Our Custom Article


In order to ensure the highest quality prototype, we created a live, HTML-5 prototype using Bootstrap. We manipulated CSS elements on the prototype using Javascript, as we could not directly manipulate the carousel code. The result was a fully functioning, hi-fi prototype that worked on both iPhone and Android:


Prototype of the Existing Unit  on iOS 


Testing & Iterating

We designed the usability test methodology to ensure the user was in a natural, comfortable environment in which they would be likely to read content on their phone:

  • We invited them into the Tradecraft office to sit on a couch and read the article at their leisure 
  • We left the room and filmed them with a video camera so they could feel at ease
  • We re-entered the room after 5 mins and asked them how they felt about the article, what they noticed, etc, eventually zero-ing in on the music carousel.

With this methodology, we first tested the original unit to establish a baseline, then moved through iterations, keeping modifications when they performed well and ditching them when they didn't. 

The Four Iterations!

The Four Iterations!


We moved quickly through four iterations, testing 5 users on each and determining what to move forward with. The following are all the aggregated results:


The Final Results & Recommendation

Our final experiment results were: 


Our Version C carousel, with the play button and progress bar, ended up performing the best out of all iterations, providing a 50% increase in first-pass clicks and 500% increase ( from 0 to all 5) in swipe interactions.

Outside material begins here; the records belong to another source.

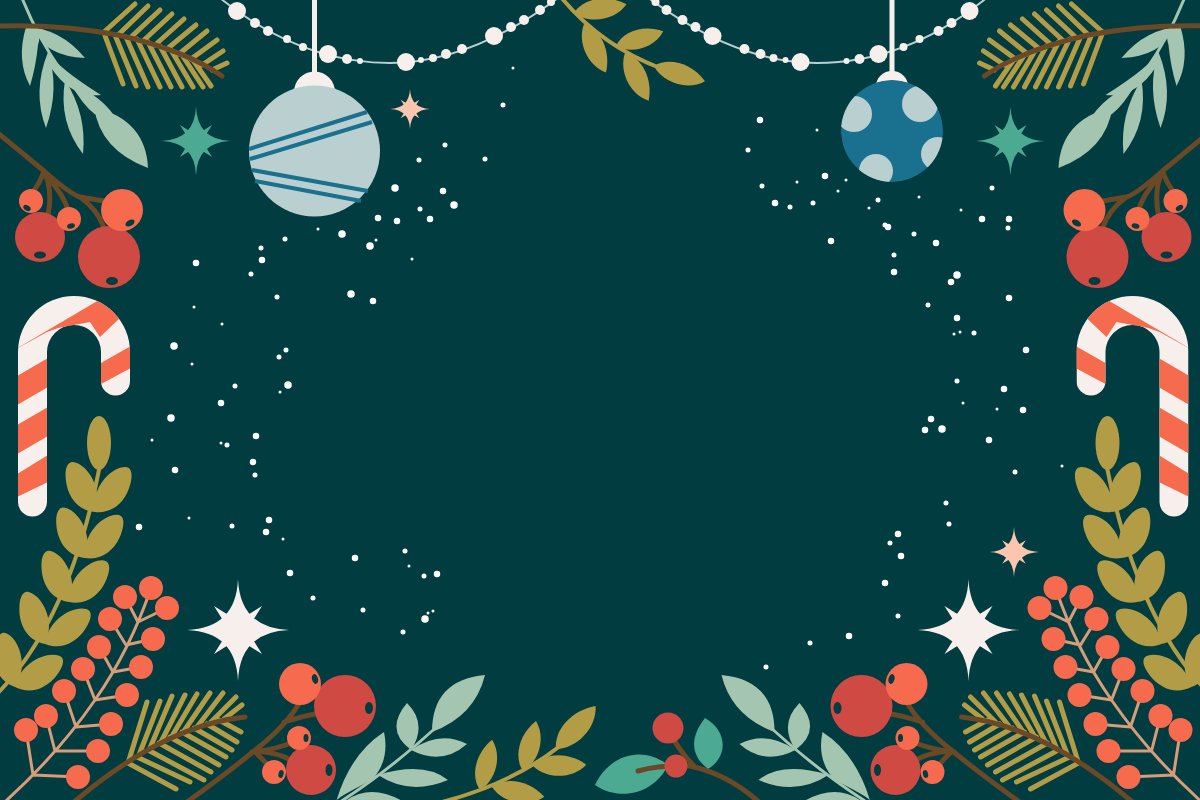
<!DOCTYPE html>
<html lang="en">
<head>
<meta charset="utf-8">
<title>Festive winter frame</title>
<style>
:root{--night:#003c40;--gold:#b29c46;--sage:#a4c5b0;--bark:#6b4826;--red:#cf4a43;--coral:#f66a4d;--snow:#f6efec;--teal:#4caa92;--peach:#fbc5ae;--twig:#d99c78;--mist:#bacfcf;--blue:#19708f}
html,body{margin:0;width:1200px;height:800px;overflow:hidden;background:var(--night)}
svg{display:block}
.gold{fill:var(--gold)}.sage{fill:var(--sage)}.red{fill:var(--red)}.coral{fill:var(--coral)}.snow{fill:var(--snow)}.teal{fill:var(--teal)}.peach{fill:var(--peach)}.mist{fill:var(--mist)}.blue{fill:var(--blue)}.night{fill:var(--night)}
.line{fill:none;stroke-linecap:round;stroke-linejoin:round}
.bark-line{stroke:var(--bark);stroke-width:5}
.needle{stroke:var(--gold);stroke-width:5}
.gold-stem{stroke:var(--gold);stroke-width:4}
.sage-stem{stroke:var(--sage);stroke-width:3}
.twig{stroke:var(--twig);stroke-width:3}
.thread{stroke:var(--mist);stroke-width:2}
.stripe{stroke:var(--blue);stroke-width:4}
.flake{stroke:#fff}
</style>
</head>
<body>
<svg width="1200" height="800" viewBox="0 0 1200 800" role="img" aria-label="Christmas frame with baubles, candy canes, berries and branches">
<defs>
<path id="star" d="M0-51Q2-2 51 0Q2 2 0 51Q-2 2-51 0Q-2-2 0-51ZM-24-24L0-9 24-24 9 0 24 24 0 9-24 24-9 0Z"/>
<path id="round-leaf" d="M0 0C-15-9-18-26-12-42C-8-53-2-58 3-54C14-46 18-17 0 0Z"/>
<path id="sprig-leaf" d="M0 0C10-14 34-17 53-5C40 11 14 12 0 0Z"/>
<clipPath id="cane-shape"><path d="M18 352A56 56 0 0 1 130 352V381A14.5 14.5 0 0 1 101 381V352A27 27 0 0 0 47 352V502A14.5 14.5 0 0 1 18 502Z"/></clipPath>
<clipPath id="dotted-bauble"><circle cx="892" cy="131" r="51"/></clipPath>

<g id="garland">
<path class="line thread" d="M220-2Q300 63 390 63Q470 63 558-2"/>
<g class="snow">
<circle cx="237" cy="11" r="9"/><circle cx="255" cy="23" r="5"/><circle cx="268" cy="31" r="5"/><circle cx="287" cy="39" r="4"/><circle cx="303" cy="47" r="4"/><circle cx="328" cy="54" r="9"/><circle cx="347" cy="59" r="5"/><circle cx="360" cy="61" r="3"/><circle cx="406" cy="62" r="9"/><circle cx="421" cy="60" r="3"/><circle cx="433" cy="58" r="4"/><circle cx="446" cy="54" r="5"/><circle cx="462" cy="49" r="5"/><circle cx="494" cy="36" r="9"/><circle cx="511" cy="27" r="5"/><circle cx="524" cy="20" r="5"/><circle cx="540" cy="10" r="5"/><circle cx="551" cy="2" r="4"/>
</g>
</g>

<g id="corner-leaves">
<path class="line sage-stem" d="M22-2Q38 38 62 72Q85 103 105 119"/>
<path class="sage" d="M26 27Q44 25 38 45Q36 66 30 86Q16 60 26 27ZM26 27Q60 28 85 58Q45 56 36 31ZM48 52Q60 88 46 128Q32 92 48 52ZM48 52Q58 68 101 95Q70 98 50 66ZM65 80Q87 114 83 154Q58 122 65 80ZM73 87Q100 92 120 124Q92 122 73 87ZM94 107Q146 120 148 168Q100 150 94 107Z"/>
</g>

<g id="corner-pine">
<path class="line needle" d="M104 32L135 4M118 35L148 6M130 38L160 10M143 41L172 14M155 45L184 19M167 49L196 25M179 54L207 31M191 59L217 40M202 65L223 51M212 70L227 63M104 33L123 84M115 35L136 86M126 37L148 87M137 39L160 87M148 42L171 87M160 46L182 87M171 50L193 87M182 55L203 87M193 60L211 86"/>
<path class="line bark-line" d="M-3 26Q60 24 118 35Q185 50 222 76"/>
</g>

<g id="corner-berries">
<path class="line bark-line" d="M-2 133L44 171Q70 194 80 197L122 204M80 197Q98 210 104 228M44 171Q53 190 48 215M44 171Q40 183 32 193M46 176Q65 195 69 214"/>
<g class="red"><circle cx="109" cy="257" r="31"/><circle cx="40" cy="237" r="25"/></g>
<g class="coral"><circle cx="122" cy="210" r="21"/><circle cx="31" cy="201" r="12"/><circle cx="69" cy="219" r="12"/></g>
<g class="night"><ellipse cx="112" cy="281" rx="6" ry="4"/><ellipse cx="40" cy="255" rx="6" ry="3.5"/><ellipse cx="130" cy="223" rx="5" ry="3" transform="rotate(-30 130 223)"/><ellipse cx="27" cy="208" rx="4" ry="2.5" transform="rotate(30 27 208)"/><ellipse cx="71" cy="226" rx="4" ry="2.5" transform="rotate(-15 71 226)"/></g>
</g>

<g id="candy-cane" clip-path="url(#cane-shape)">
<rect class="snow" x="17" y="295" width="114" height="223"/>
<g class="coral">
<path d="M16 349L99 300 121 317 100 337 90 322 58 328 47 332Z"/>
<polygon points="101,363 131,346 131,368 101,384"/>
<polygon points="17,376 48,358 48,387 17,405"/>
<polygon points="17,425 48,407 48,436 17,454"/>
<polygon points="17,474 48,455 48,482 17,497"/>
</g>
</g>

<g id="gold-branch">
<path class="line gold-stem" d="M-4 695Q70 620 100 465"/>
<g class="gold">
<ellipse cx="99" cy="443" rx="12" ry="27"/>
<use href="#round-leaf" transform="translate(95 512) rotate(-26)"/><use href="#round-leaf" transform="translate(95 512) scale(-1 1) rotate(-37)"/>
<use href="#round-leaf" transform="translate(85 558) rotate(-25)"/><use href="#round-leaf" transform="translate(85 558) scale(-1 1) rotate(-40)"/>
<use href="#round-leaf" transform="translate(69 602) rotate(-23)"/><use href="#round-leaf" transform="translate(69 602) scale(-1 1) rotate(-43)"/>
<use href="#round-leaf" transform="translate(45 644) rotate(-20)"/><use href="#round-leaf" transform="translate(45 644) scale(-1 1) rotate(-53)"/>
<use href="#round-leaf" transform="translate(15 687) rotate(-12)"/><use href="#round-leaf" transform="translate(15 687) scale(-1 1) rotate(-58)"/>
</g>
</g>

<g id="berry-spray">
<path class="line twig" d="M-2 808Q55 758 95 700Q130 650 151 588M125 597L138 622 167 608M110 619L126 645 153 639M99 647L113 672 141 667M83 669L95 700 127 695M64 691L76 727 111 724M46 716L55 751 98 751M26 730L33 775 78 777"/>
<g class="coral"><circle cx="151" cy="588" r="12"/><circle cx="167" cy="608" r="12"/><circle cx="125" cy="597" r="12"/><circle cx="110" cy="619" r="12"/><circle cx="153" cy="639" r="12"/><circle cx="99" cy="647" r="12"/><circle cx="141" cy="667" r="12"/><circle cx="83" cy="669" r="12"/><circle cx="127" cy="695" r="12"/><circle cx="64" cy="691" r="12"/><circle cx="111" cy="724" r="12"/><circle cx="46" cy="716" r="12"/><circle cx="98" cy="751" r="12"/><circle cx="26" cy="730" r="12"/><circle cx="78" cy="777" r="12"/></g>
</g>

<g id="low-pine">
<path class="line needle" d="M128 763L147 702M139 755L160 701M150 748L172 696M161 742L185 695M172 736L197 694M184 731L210 693M197 727L223 693M211 722L236 697M224 719L242 705M128 763L176 789M137 757L190 782M148 750L204 780M159 743L211 772M170 737L219 765M182 732L226 757M194 728L232 750M207 724L237 742M219 720L241 732"/>
<path class="line bark-line" d="M74 802Q165 725 245 717"/>
</g>

<g id="low-berries">
<path class="line bark-line" d="M187 802Q230 771 254 751Q286 726 300 702M284 722Q302 716 320 713M252 752Q275 750 296 741M254 751Q280 752 295 763M254 751Q264 760 271 769"/>
<g class="red"><circle cx="345" cy="706" r="31"/><circle cx="311" cy="770" r="25"/></g>
<g class="coral"><circle cx="300" cy="684" r="21"/><circle cx="299" cy="738" r="12"/><circle cx="274" cy="772" r="12"/></g>
<g class="night"><ellipse cx="369" cy="708" rx="4" ry="6"/><ellipse cx="329" cy="770" rx="3.5" ry="6"/><ellipse cx="315" cy="679" rx="3" ry="5" transform="rotate(-15 315 679)"/><ellipse cx="306" cy="738" rx="2.5" ry="4"/><ellipse cx="281" cy="774" rx="2.5" ry="4" transform="rotate(15 281 774)"/></g>
</g>

<g id="low-leaves">
<path class="line sage-stem" d="M340 802Q390 770 442 722"/>
<path class="sage" d="M432 732Q432 680 485 675Q475 716 432 732ZM411 750Q384 730 407 703Q428 724 411 750ZM411 750Q440 730 467 744Q442 766 411 750ZM378 775Q424 761 448 780Q410 796 378 775ZM372 780Q332 800 336 802Q350 754 384 732Q390 760 372 780ZM344 802Q370 782 404 802Z"/>
</g>

<g id="side">
<use href="#garland"/>
<use href="#corner-leaves"/>
<use href="#corner-pine"/>
<use href="#corner-berries"/>
<use href="#candy-cane"/>
<use href="#gold-branch"/>
<use href="#berry-spray"/>
<use href="#low-pine"/>
<use href="#low-berries"/>
<use href="#low-leaves"/>
<use class="teal" href="#star" transform="translate(196 141) scale(.67)"/>
<use class="snow" href="#star" transform="translate(238 630)"/>
</g>
</defs>

<rect class="night" width="1200" height="800"/>

<g id="snowfall" class="line flake">
<path stroke-width="7.5" d="M395 188h0M454 205h0M342 234h0M370 246h0M351 294h0M288 385h0M171 418h0M425 619h0M174 346h0M957 275h0M942 429h0"/>
<path stroke-width="6.5" d="M443 191h0M430 219h0M378 218h0M397 221h0M262 260h0M196 263h0M373 301h0M221 403h0M256 436h0M253 462h0M175 470h0M269 520h0M266 532h0M290 573h0M355 558h0M437 574h0M139 527h0M760 120h0M825 176h0M775 203h0M831 241h0M888 227h0M982 219h0M1009 219h0M936 243h0M894 272h0M1009 298h0M957 318h0M1026 350h0M1004 389h0M1023 410h0M931 419h0M925 430h0M989 440h0M898 534h0M901 556h0M885 583h0M849 636h0M951 282h0"/>
<path stroke-width="5" d="M445 145h0M419 160h0M485 159h0M420 209h0M285 239h0M261 248h0M251 274h0M277 297h0M286 350h0M279 357h0M235 386h0M227 445h0M255 475h0M232 526h0M313 598h0M363 610h0M403 632h0M405 551h0M424 576h0M813 203h0M762 186h0M878 200h0M992 188h0M1008 228h0M914 234h0M894 255h0M928 305h0M957 381h0M1015 472h0M946 503h0M949 524h0M890 543h0M898 616h0M810 643h0M766 667h0M885 225h0M974 333h0M503 105h0M748 150h0M790 207h0"/>
<path stroke-width="3" d="M513 68h0M318 229h0M376 240h0M412 259h0M194 307h0M222 324h0M192 364h0M280 392h0M152 440h0M221 443h0M189 518h0M283 539h0M409 566h0M428 613h0M433 611h0M817 130h0M797 182h0M838 191h0M846 180h0M869 208h0M919 197h0M961 210h0M954 334h0M960 332h0M963 403h0M997 409h0M1062 466h0"/>
</g>

<use href="#side"/>
<use href="#side" transform="translate(1206.5 0) scale(-1 1)"/>

<g id="striped-ornament">
<rect class="snow" x="312" width="5" height="80"/>
<path class="snow" d="M294 92A20.5 20.5 0 0 1 335 92Z"/>
<circle class="mist" cx="314.5" cy="151" r="65.5"/>
<path class="line stripe" style="stroke-linecap:butt" d="M249 149L367 112M250 159L372 122M252 170L368 191M255 181L361 201"/>
</g>

<g id="dotted-ornament">
<rect class="snow" x="889.5" width="5" height="80"/>
<path class="snow" d="M876 86A16 15 0 0 1 908 86Z"/>
<g clip-path="url(#dotted-bauble)">
<circle class="blue" cx="892" cy="131" r="51"/>
<g class="mist"><circle cx="854" cy="114" r="18"/><circle cx="920" cy="104" r="18"/><circle cx="876" cy="171" r="17"/><circle cx="938" cy="154" r="17"/></g>
</g>
</g>

<use class="peach" href="#star" transform="translate(410 109) scale(.39)"/>
<use class="peach" href="#star" transform="translate(1014 552) scale(.49)"/>

<g id="top-sprig" class="gold">
<path class="line gold-stem" d="M560-4Q600 45 660 68"/>
<use href="#sprig-leaf" transform="translate(574 13) rotate(-4)"/>
<use href="#sprig-leaf" transform="translate(584 24) rotate(71)"/>
<use href="#sprig-leaf" transform="translate(616 46) rotate(-12) scale(.93)"/>
<use href="#sprig-leaf" transform="translate(625 53) rotate(69)"/>
<use href="#sprig-leaf" transform="translate(654 66) rotate(22)"/>
</g>

<g id="bottom-sprig" class="gold">
<path class="line gold-stem" d="M438 803Q510 785 560 746"/>
<use href="#sprig-leaf" transform="translate(556 749) rotate(-42) scale(1.1)"/>
<use href="#sprig-leaf" transform="translate(523 771) rotate(-70) scale(.97)"/>
<use href="#sprig-leaf" transform="translate(533 766) rotate(4)"/>
<use href="#sprig-leaf" transform="translate(480 790) rotate(-71) scale(.97)"/>
<use href="#sprig-leaf" transform="translate(492 787) rotate(16)"/>
</g>

<g id="holly-sprig">
<path class="teal" d="M595 785C608 757 640 744 668 765C654 794 620 802 595 785ZM705 718C728 731 728 757 708 769C690 755 690 737 705 718Z"/>
<path class="line bark-line" d="M638 771Q660 765 690 766Q728 774 760 803M668 730Q680 752 694 766"/>
<g class="red"><circle cx="668" cy="728" r="15.5"/><circle cx="676" cy="766" r="11.5"/></g>
</g>
</svg>
</body>
</html>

Ultimately, we recommended this version to the client, and suggested that they conduct in-the-wild A/B testing with a larger quantity of users when possible, to validate the results.   


The final recommended version!